If Charlie Sheen is playing the Two and a Half Men theme in his shows, doesn't he have to pay a royalty to the songwriter: Chuck Lorre?
—Paul S., via in the inbox
It's criminal enough that Charlie Sheen is playing that over-precious faux doo-wop frackery during his show. But enriching his mortal enemy at the same time? Can it be?
Oh, you are gonna love this:
Because by all reasonable reckonings, yes: Chuck Lorre—credited as a co-writer on the Two and a Half Men ditty—will probably get some money off of Sheen's Torpedo of Cravenly Cashing In Tour.
No, Sheen won't directly pay Lorre with a check—a check that likely would carry a warlock curse along with its legal cash value.

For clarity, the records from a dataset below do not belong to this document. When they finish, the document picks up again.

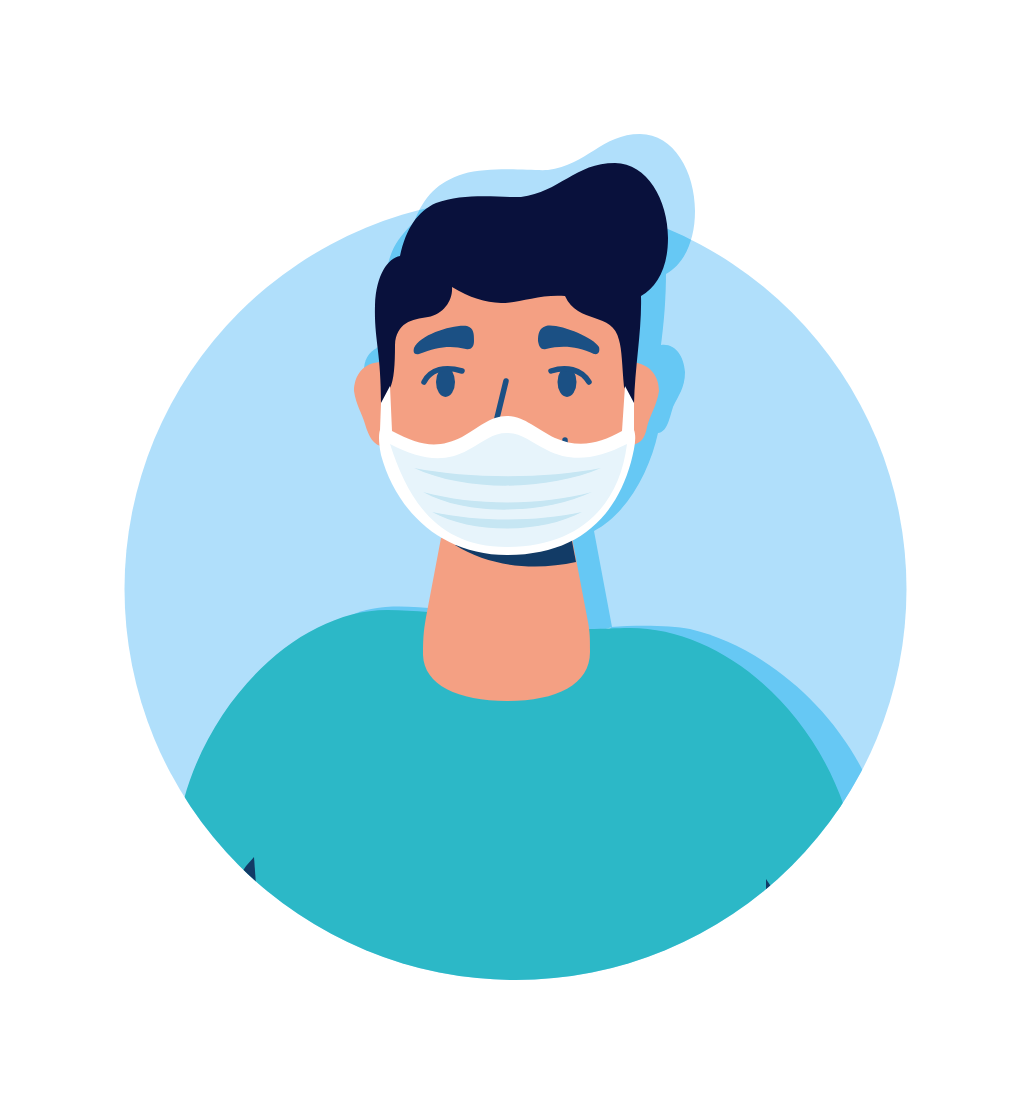
<!DOCTYPE html>
<html lang="en">
<head>
<meta charset="utf-8">
<title>Man wearing a face mask</title>
<style>
:root {
  --paper: #ffffff;
  --sky: #b0dffb;
  --shade: #66c8f4;
  --hair: #09113c;
  --skin: #f4a083;
  --feature: #1b5084;
  --navy: #123b66;
  --shirt: #2cb8c7;
  --mask: #e7f4fb;
  --pleat: #c6e6f3;
}
html, body { margin: 0; background: var(--paper); overflow: hidden; }
svg { display: block; width: 1031px; height: 1114px; }
.sky { fill: var(--sky); }
.shade { fill: var(--shade); }
.hair { fill: var(--hair); }
.skin { fill: var(--skin); }
.feature { fill: var(--feature); }
.line { fill: none; stroke: var(--feature); stroke-width: 5.5; stroke-linecap: round; }
.navy { fill: var(--navy); }
.shirt { fill: var(--shirt); }
.mask-edge { fill: var(--paper); }
.mask { fill: var(--mask); }
.pleat { fill: var(--pleat); }
</style>
</head>
<body>
<svg viewBox="0 0 1031 1114" role="img" aria-label="Man with dark hair wearing a face mask and a teal shirt">
  <defs>
    <circle id="disc" cx="515.5" cy="589" r="391"/>
    <clipPath id="disc-clip"><use href="#disc"/></clipPath>
    <path id="hair-shade" d="M388 264C392 248 398 238 414 222C424 196 438 182 463 174C492 166 532 171 548 170C587 165 602 134 640 134C674 134 695 172 695 211C695 241 684 264 666 274L640 300H400Z"/>
  </defs>

  <use href="#hair-shade" class="sky"/>
  <use href="#disc" class="sky"/>

  <g clip-path="url(#disc-clip)">
    <g class="shade">
      <use href="#hair-shade"/>
      <path d="M666 270C666 300 664 322 661 345C675 343 684 356 685 372C685 388 678 396 673 407C669 420 667 432 658 433C650 470 628 513 594 531L612 627L570 640L560 270Z"/>
      <path d="M382 346C371 349 365 357 364 368L384 366Z"/>
      <path d="M350 616C372 605 400 605 440 609V640H350Z"/>
      <path d="M611 627C635 625 670 625 690 629C755 644 825 697 863 771L850 820L600 650Z"/>
    </g>
    <path class="shirt" d="M184 799C213 694 302 610 387 610C402 610 415 611 428 612L500 660L589 629C605 629 615 628 630 628C718 628 808 702 844 806L880 1000H150Z"/>
    <path class="navy" d="M240 875Q246 865 254 857L256 885Z"/>
    <path class="navy" d="M766 879L772 888L766 893Z"/>
  </g>

  <g id="neck">
    <path class="skin" d="M441 538L427 612C424 628 423 635 423 655C424 685 458 701 507 701C556 701 590 685 590 652C590 640 590 632 588 622L572 538Z"/>
    <path class="navy" d="M455 545C490 567 535 571 576 562L571 536Z"/>
  </g>

  <g id="face">
    <path class="skin" d="M382 362C362 362 354 377 354 391C356 405 362 413 365 424C369 437 373 445 384 447Z"/>
    <path class="skin" d="M632 362C651 364 659 377 659 391C657 405 650 415 647 427C645 438 641 444 631 445Z"/>
    <path class="skin" d="M382 300C430 270 585 270 634 300V430C630 500 580 548 507 548C435 548 386 500 382 430Z"/>
    <path class="feature" d="M414 348C420 334 455 324 467 326C474 328 474 334 474 341C474 347 471 350 466 349C450 345 437 347 419 354C414 355 413 352 414 348Z"/>
    <path class="feature" d="M599 347C593 337 558 323 546 326C539 328 538 334 538 341C539 347 541 350 546 349C562 345 577 346 594 354C599 355 600 351 599 347Z"/>
    <ellipse class="feature" cx="445.500" cy="382" rx="9.500" ry="15"/>
    <ellipse class="feature" cx="567" cy="382" rx="9.500" ry="15"/>
    <path class="line" d="M424 382C431 369 445 366 462 371"/>
    <path class="line" d="M589 382C581 369 566 366 551 371"/>
    <path class="line" d="M506 381L497 418"/>
    <path class="line" d="M565 440V443"/>
  </g>

  <path class="hair" d="M400 256C406 228 418 211 436 203C465 192 505 198 521 197C560 192 575 163 615 163C647 163 668 200 668 238C668 268 657 287 641 296C642 330 635 365 634 404L624 387C622 365 622 350 619 340C613 311 578 325 565 296C540 294 520 303 501 303C485 302 470 298 452 287C453 300 444 314 428 317C412 319 396 323 395 345C395 365 394 380 390 388L381 404C381 350 374 340 375 305C376 275 388 258 400 256Z"/>

  <g id="face-mask">
    <path class="mask-edge" d="M381 403L390 386L392 431C420 446 438 449 462 437C478 428 490 416 507 416C524 416 538 430 555 438C580 449 600 443 622 431L625 386L634 403V430C637 438 634 450 631 462C615 520 575 555 507 555C440 555 396 510 381 455C378 440 379 433 380 430Z"/>
    <path class="mask" d="M390 444C420 460 445 463 468 450C485 441 492 433 507 433C522 433 532 443 547 450C572 463 597 459 627 444C619 508 577 547 507 547C437 547 408 500 390 444Z"/>
    <g class="pleat">
      <path d="M414 468C470 479 545 479 601 468C550 490 468 493 414 468Z"/>
      <path d="M423 492C475 506 540 506 592 492C545 514 468 517 423 492Z"/>
      <path d="M432 512C480 522 535 522 582 512C540 534 472 534 432 512Z"/>
    </g>
  </g>
</svg>
</body>
</html>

Instead, show creator an public Sheen nemesis Lorre will likely get the money indirectly, through the American Society of Composers, Authors and Publishers.
"If this is a comedy-club-like scenario," or something similar, and not, say, a Broadway venue, it's likely that the licensing for the songs are handled through an ASCAP fee, says Damon Booth of the Notable Music label. That fee is paid by whatever theater Sheen is gracing—not the actor himself.

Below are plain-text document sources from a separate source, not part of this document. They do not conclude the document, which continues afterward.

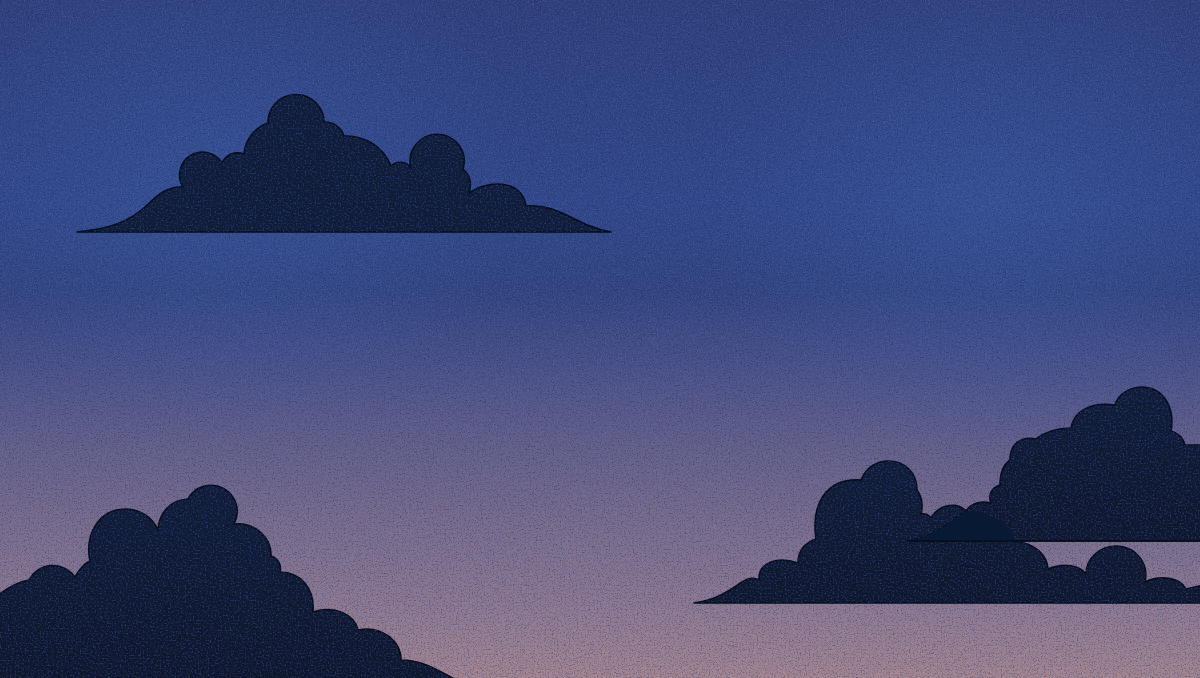
<!DOCTYPE html>
<html lang="en">
<head>
<meta charset="utf-8">
<title>Dusk sky with clouds</title>
<style>
  :root {
    --sky-top: #303f7b;
    --sky-blue: #32478a;
    --sky-deep: #33447f;
    --sky-slate: #4a5088;
    --sky-violet: #645f89;
    --sky-mauve: #7a6c8b;
    --sky-dusty: #927b91;
    --sky-rose: #aa888f;
    --cloud: #101b35;
    --cloud-low: #10162a;
    --cloud-edge: #040c1b;
    --cloud-overlap: #081a33;
    --glow: #3f62ad;
  }
  html, body { margin: 0; height: 100%; overflow: hidden; background: var(--sky-blue); }
  .scene { display: block; width: 1200px; height: 678px; }
  .cloud { fill: var(--cloud); stroke: var(--cloud-edge); stroke-width: 1.6; stroke-linejoin: round; }
  .cloud-fade { fill: url(#cloud-fill); }
  .overlap { fill: var(--cloud-overlap); }
</style>
</head>
<body>
<svg class="scene" viewBox="0 0 1200 678" role="img" aria-label="Dark clouds in a grainy sky fading from blue to dusty rose">
  <defs>
    <linearGradient id="sky-fill" x1="0" y1="0" x2="0" y2="1">
      <stop offset="0" stop-color="var(--sky-top)"/>
      <stop offset=".3" stop-color="var(--sky-blue)"/>
      <stop offset=".43" stop-color="var(--sky-deep)"/>
      <stop offset=".53" stop-color="var(--sky-slate)"/>
      <stop offset=".64" stop-color="var(--sky-violet)"/>
      <stop offset=".75" stop-color="var(--sky-mauve)"/>
      <stop offset=".89" stop-color="var(--sky-dusty)"/>
      <stop offset="1" stop-color="var(--sky-rose)"/>
    </linearGradient>
    <linearGradient id="cloud-fill" x1="0" y1="0" x2="0" y2="1">
      <stop offset="0" stop-color="var(--cloud)"/>
      <stop offset="1" stop-color="var(--cloud-low)"/>
    </linearGradient>
    <radialGradient id="glow-fill">
      <stop offset="0" stop-color="var(--glow)" stop-opacity=".36"/>
      <stop offset="1" stop-color="var(--glow)" stop-opacity="0"/>
    </radialGradient>

    <filter id="grain-light" x="0" y="0" width="1" height="1" color-interpolation-filters="sRGB">
      <feTurbulence type="fractalNoise" baseFrequency=".75" numOctaves="2" seed="4"/>
      <feColorMatrix values="0 0 0 0 .34  0 0 0 0 .48  0 0 0 0 .78  2.4 0 0 0 -1.15"/>
    </filter>
    <filter id="grain-dark" x="0" y="0" width="1" height="1" color-interpolation-filters="sRGB">
      <feTurbulence type="fractalNoise" baseFrequency=".75" numOctaves="2" seed="11"/>
      <feColorMatrix values="0 0 0 0 .1  0 0 0 0 .13  0 0 0 0 .3  2.4 0 0 0 -1.15"/>
    </filter>
    <filter id="grain-cloud" x="0" y="0" width="1" height="1" color-interpolation-filters="sRGB">
      <feTurbulence type="fractalNoise" baseFrequency=".6" numOctaves="2" seed="23"/>
      <feColorMatrix values="0 0 0 0 .16  0 0 0 0 .28  0 0 0 0 .56  3.2 0 0 0 -1.6"/>
    </filter>

    <path id="cloud-high" d="M77 232C110 229 128 222 145 207C157 196 166 186 183 187A21 21 0 0 1 222 163A17 17 0 0 1 244 154A36 36 0 0 1 268 123A28 28 0 1 1 324 122A20 20 0 0 1 344 136A48 48 0 0 1 391 166A13 13 0 0 1 411 168A27 27 0 1 1 463 169A20 20 0 0 1 468 194C485 180 522 178 526 206C560 203 575 226 611 232Z"/>
    <path id="cloud-left" d="M-4 682V597C8 587 18 582 29 580A27 27 0 0 1 75 577C79 570 83 564 90 561C85 538 96 509 126 509C144 510 153 519 158 530C159 513 170 500 188 499A25.5 25.5 0 1 1 234 524C255 522 272 538 271 556A13 13 0 0 1 280 572C300 572 315 588 313 612C335 605 355 615 358 630C380 625 401 640 401 660C425 660 440 672 460 682Z"/>
    <path id="cloud-right-low" d="M694 603C715 600 728 592 742 582C748 578 754 577 759 580C758 562 778 556 798 563C798 550 805 543 816 539C811 505 825 478 861 480C866 468 876 461 888 461C905 461 917 473 917 490C922 497 923 506 921 514Q927 513 931 518C940 503 958 502 967 512C980 507 1006 520 1016 542C1035 543 1047 555 1048 569C1065 562 1080 566 1086 574C1086 558 1100 546 1117 546C1137 547 1149 564 1145 582C1160 575 1180 577 1186 589L1204 585V603Z"/>
    <path id="cloud-right-high" d="M907 541C935 537 948 523 966 511C972 502 983 501 991 503C988 495 991 488 1000 485C1000 475 1003 465 1010 460C1010 443 1022 436 1036 439C1045 432 1058 428 1071 428C1074 410 1092 402 1115 405C1118 394 1130 387 1143 387C1164 388 1175 408 1171 431C1178 433 1183 438 1185 445L1204 445V541Z"/>

    <clipPath id="clip-clouds">
      <use href="#cloud-high"/>
      <use href="#cloud-left"/>
      <use href="#cloud-right-low"/>
      <use href="#cloud-right-high"/>
    </clipPath>
    <clipPath id="clip-right-low"><use href="#cloud-right-low"/></clipPath>
  </defs>

  <g id="sky">
    <rect width="1200" height="678" fill="url(#sky-fill)"/>
    <ellipse cx="230" cy="170" rx="290" ry="260" fill="url(#glow-fill)"/>
    <ellipse cx="990" cy="200" rx="280" ry="260" fill="url(#glow-fill)"/>
    <rect width="1200" height="678" filter="url(#grain-dark)" opacity=".55"/>
    <rect width="1200" height="678" filter="url(#grain-light)" opacity=".5"/>
  </g>

  <g id="clouds">
    <use href="#cloud-high" class="cloud"/>
    <use href="#cloud-left" class="cloud cloud-fade"/>
    <use href="#cloud-right-low" class="cloud cloud-fade"/>
    <use href="#cloud-right-high" class="cloud cloud-fade"/>
    <g clip-path="url(#clip-clouds)">
      <rect width="1200" height="678" filter="url(#grain-cloud)" opacity=".75"/>
    </g>
    <g clip-path="url(#clip-right-low)">
      <use href="#cloud-right-high" class="overlap"/>
    </g>
    <path d="M907 541H1200" stroke="var(--cloud-edge)" stroke-width="1.6"/>
  </g>
</svg>
</body>
</html>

In other words, it's most likely the venue—say, the Fox in Detroit—that pays ASCAP, and it's ASCAP who pays Lorre and his cowriters. Only indirectly does Sheen help enrich his former buddy by playing that song. (For more on how all this works, check out my archive on this very topic. And what does any of this have to do with John McCain? Hey, glad you asked.)
Just how much is Lorre making off of this tour? Well, if you're a Sheen fan, you'll be pleased. At most, Lorre might make a four figure sum, perhaps $7,000, off of the whole tour, I'm told. At the very least, it might be, say, $500.
Not exactly the type of boon a TV mogul might crow over.